Work required:
Among the records, find the lines that hold the string "stroke" and return them.

Source records:
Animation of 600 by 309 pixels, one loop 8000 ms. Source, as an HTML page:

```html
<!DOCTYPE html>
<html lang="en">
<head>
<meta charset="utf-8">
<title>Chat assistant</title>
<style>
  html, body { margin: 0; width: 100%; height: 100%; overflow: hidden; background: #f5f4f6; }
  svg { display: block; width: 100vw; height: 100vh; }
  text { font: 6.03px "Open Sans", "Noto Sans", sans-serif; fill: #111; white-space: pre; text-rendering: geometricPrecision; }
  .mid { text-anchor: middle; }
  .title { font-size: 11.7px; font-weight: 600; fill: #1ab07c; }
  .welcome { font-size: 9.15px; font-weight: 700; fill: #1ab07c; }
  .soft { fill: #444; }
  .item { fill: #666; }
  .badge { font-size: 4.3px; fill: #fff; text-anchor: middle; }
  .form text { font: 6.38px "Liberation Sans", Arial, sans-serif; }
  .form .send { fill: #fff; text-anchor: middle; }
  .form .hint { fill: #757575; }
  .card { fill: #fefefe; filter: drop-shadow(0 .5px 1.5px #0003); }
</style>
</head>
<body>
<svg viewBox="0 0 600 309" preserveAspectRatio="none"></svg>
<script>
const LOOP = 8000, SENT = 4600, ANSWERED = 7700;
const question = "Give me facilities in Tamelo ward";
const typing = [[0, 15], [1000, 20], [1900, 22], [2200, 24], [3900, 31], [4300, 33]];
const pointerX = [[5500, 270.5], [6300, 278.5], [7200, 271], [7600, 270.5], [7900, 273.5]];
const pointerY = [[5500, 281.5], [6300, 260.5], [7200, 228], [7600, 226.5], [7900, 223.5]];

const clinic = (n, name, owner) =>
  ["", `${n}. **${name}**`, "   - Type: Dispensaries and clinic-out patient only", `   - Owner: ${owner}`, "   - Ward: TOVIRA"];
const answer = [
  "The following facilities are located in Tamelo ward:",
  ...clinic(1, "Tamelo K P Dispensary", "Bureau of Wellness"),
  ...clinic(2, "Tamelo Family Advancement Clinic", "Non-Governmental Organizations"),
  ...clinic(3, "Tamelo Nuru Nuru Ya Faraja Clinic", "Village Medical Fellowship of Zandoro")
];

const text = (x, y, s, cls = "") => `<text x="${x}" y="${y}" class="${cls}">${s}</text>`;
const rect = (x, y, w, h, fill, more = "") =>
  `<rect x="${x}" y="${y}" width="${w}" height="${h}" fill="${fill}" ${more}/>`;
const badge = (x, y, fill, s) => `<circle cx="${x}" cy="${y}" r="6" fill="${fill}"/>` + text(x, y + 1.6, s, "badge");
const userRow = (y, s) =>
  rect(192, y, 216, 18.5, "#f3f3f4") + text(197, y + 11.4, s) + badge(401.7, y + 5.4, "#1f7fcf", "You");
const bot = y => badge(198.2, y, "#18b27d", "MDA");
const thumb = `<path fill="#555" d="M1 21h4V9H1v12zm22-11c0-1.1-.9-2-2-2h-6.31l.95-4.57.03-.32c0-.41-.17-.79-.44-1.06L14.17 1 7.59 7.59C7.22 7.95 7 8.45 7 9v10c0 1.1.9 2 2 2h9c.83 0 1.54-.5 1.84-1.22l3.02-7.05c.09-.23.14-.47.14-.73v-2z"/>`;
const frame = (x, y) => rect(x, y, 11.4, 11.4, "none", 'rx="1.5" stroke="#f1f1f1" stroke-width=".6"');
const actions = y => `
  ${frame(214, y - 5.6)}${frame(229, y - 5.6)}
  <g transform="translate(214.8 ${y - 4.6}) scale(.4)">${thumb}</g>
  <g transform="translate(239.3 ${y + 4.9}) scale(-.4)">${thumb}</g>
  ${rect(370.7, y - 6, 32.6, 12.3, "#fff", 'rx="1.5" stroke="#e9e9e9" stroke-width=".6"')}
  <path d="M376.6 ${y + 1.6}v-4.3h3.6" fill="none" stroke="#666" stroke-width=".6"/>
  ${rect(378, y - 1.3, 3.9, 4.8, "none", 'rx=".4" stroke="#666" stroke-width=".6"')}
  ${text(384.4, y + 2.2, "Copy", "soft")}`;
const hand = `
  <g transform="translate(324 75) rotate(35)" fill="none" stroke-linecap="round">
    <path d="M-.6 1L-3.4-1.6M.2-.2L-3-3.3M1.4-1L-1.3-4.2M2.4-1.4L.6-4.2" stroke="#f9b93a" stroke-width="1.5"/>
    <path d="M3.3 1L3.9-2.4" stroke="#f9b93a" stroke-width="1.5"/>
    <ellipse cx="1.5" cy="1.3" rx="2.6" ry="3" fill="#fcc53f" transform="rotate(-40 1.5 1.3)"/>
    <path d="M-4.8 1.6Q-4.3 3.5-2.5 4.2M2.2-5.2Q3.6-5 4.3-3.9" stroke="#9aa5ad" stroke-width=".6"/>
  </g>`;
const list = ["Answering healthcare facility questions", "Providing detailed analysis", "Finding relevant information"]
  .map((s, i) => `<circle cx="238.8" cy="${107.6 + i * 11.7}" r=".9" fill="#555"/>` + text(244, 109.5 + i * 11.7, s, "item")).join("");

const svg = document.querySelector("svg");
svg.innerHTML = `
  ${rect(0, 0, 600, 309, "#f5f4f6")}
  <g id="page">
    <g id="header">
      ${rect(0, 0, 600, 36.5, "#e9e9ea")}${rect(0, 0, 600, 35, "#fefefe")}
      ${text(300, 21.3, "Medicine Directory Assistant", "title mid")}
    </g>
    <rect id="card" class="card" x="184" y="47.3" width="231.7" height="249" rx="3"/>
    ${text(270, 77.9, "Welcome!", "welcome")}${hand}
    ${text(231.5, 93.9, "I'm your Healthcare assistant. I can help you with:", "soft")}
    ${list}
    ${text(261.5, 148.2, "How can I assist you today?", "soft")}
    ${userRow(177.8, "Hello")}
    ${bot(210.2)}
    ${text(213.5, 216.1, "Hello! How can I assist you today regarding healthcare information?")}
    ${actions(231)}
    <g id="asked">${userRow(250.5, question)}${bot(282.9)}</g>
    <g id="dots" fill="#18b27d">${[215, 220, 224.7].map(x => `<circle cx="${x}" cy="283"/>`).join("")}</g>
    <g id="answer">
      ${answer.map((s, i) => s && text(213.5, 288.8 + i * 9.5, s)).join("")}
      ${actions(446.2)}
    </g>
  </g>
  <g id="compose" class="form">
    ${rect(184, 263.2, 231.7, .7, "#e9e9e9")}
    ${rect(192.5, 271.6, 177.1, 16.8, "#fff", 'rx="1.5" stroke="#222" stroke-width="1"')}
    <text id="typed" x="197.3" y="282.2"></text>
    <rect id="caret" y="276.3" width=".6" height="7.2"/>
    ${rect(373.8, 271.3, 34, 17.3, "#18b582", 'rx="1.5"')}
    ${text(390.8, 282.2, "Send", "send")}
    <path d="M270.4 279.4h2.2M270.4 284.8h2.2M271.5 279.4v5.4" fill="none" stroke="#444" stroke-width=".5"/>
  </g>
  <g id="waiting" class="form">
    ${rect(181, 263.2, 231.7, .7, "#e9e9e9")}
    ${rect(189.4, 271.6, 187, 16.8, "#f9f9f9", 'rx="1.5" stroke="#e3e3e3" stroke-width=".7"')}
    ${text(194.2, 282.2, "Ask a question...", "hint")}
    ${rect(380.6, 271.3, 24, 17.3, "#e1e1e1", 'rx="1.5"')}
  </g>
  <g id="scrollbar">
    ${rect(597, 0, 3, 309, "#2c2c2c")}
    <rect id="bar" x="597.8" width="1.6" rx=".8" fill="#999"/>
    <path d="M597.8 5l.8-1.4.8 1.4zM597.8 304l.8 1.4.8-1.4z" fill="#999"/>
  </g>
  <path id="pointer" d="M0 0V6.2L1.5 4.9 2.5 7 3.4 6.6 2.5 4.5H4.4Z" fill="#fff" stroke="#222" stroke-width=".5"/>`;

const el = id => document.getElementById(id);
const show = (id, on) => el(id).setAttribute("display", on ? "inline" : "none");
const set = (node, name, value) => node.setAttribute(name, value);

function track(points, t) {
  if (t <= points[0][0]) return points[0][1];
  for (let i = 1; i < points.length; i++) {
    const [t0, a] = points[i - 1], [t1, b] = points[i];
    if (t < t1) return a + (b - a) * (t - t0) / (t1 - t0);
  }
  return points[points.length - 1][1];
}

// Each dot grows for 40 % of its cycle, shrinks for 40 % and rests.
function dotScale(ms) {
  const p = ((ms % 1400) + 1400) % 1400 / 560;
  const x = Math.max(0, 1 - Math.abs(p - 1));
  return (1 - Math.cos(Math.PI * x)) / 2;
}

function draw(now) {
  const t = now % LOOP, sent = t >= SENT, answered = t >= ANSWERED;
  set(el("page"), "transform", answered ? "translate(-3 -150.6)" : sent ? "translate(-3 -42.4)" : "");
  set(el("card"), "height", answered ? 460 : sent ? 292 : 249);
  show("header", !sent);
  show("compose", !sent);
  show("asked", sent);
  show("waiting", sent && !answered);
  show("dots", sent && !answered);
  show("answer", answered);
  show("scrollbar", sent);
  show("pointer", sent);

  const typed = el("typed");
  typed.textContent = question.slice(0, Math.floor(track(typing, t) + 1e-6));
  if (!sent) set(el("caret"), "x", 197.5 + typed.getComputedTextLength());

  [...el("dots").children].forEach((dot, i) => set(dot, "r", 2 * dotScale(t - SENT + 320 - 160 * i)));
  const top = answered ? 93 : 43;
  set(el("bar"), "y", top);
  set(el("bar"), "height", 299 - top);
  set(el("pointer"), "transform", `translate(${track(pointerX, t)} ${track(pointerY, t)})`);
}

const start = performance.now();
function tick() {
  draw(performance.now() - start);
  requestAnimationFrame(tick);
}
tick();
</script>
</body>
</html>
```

Answer:
const frame = (x, y) => rect(x, y, 11.4, 11.4, "none", 'rx="1.5" stroke="#f1f1f1" stroke-width=".6"');
  ${rect(370.7, y - 6, 32.6, 12.3, "#fff", 'rx="1.5" stroke="#e9e9e9" stroke-width=".6"')}
  <path d="M376.6 ${y + 1.6}v-4.3h3.6" fill="none" stroke="#666" stroke-width=".6"/>
  ${rect(378, y - 1.3, 3.9, 4.8, "none", 'rx=".4" stroke="#666" stroke-width=".6"')}
  <g transform="translate(324 75) rotate(35)" fill="none" stroke-linecap="round">
    <path d="M-.6 1L-3.4-1.6M.2-.2L-3-3.3M1.4-1L-1.3-4.2M2.4-1.4L.6-4.2" stroke="#f9b93a" stroke-width="1.5"/>
    <path d="M3.3 1L3.9-2.4" stroke="#f9b93a" stroke-width="1.5"/>
    <path d="M-4.8 1.6Q-4.3 3.5-2.5 4.2M2.2-5.2Q3.6-5 4.3-3.9" stroke="#9aa5ad" stroke-width=".6"/>
    ${rect(192.5, 271.6, 177.1, 16.8, "#fff", 'rx="1.5" stroke="#222" stroke-width="1"')}
    <path d="M270.4 279.4h2.2M270.4 284.8h2.2M271.5 279.4v5.4" fill="none" stroke="#444" stroke-width=".5"/>
    ${rect(189.4, 271.6, 187, 16.8, "#f9f9f9", 'rx="1.5" stroke="#e3e3e3" stroke-width=".7"')}
  <path id="pointer" d="M0 0V6.2L1.5 4.9 2.5 7 3.4 6.6 2.5 4.5H4.4Z" fill="#fff" stroke="#222" stroke-width=".5"/>`;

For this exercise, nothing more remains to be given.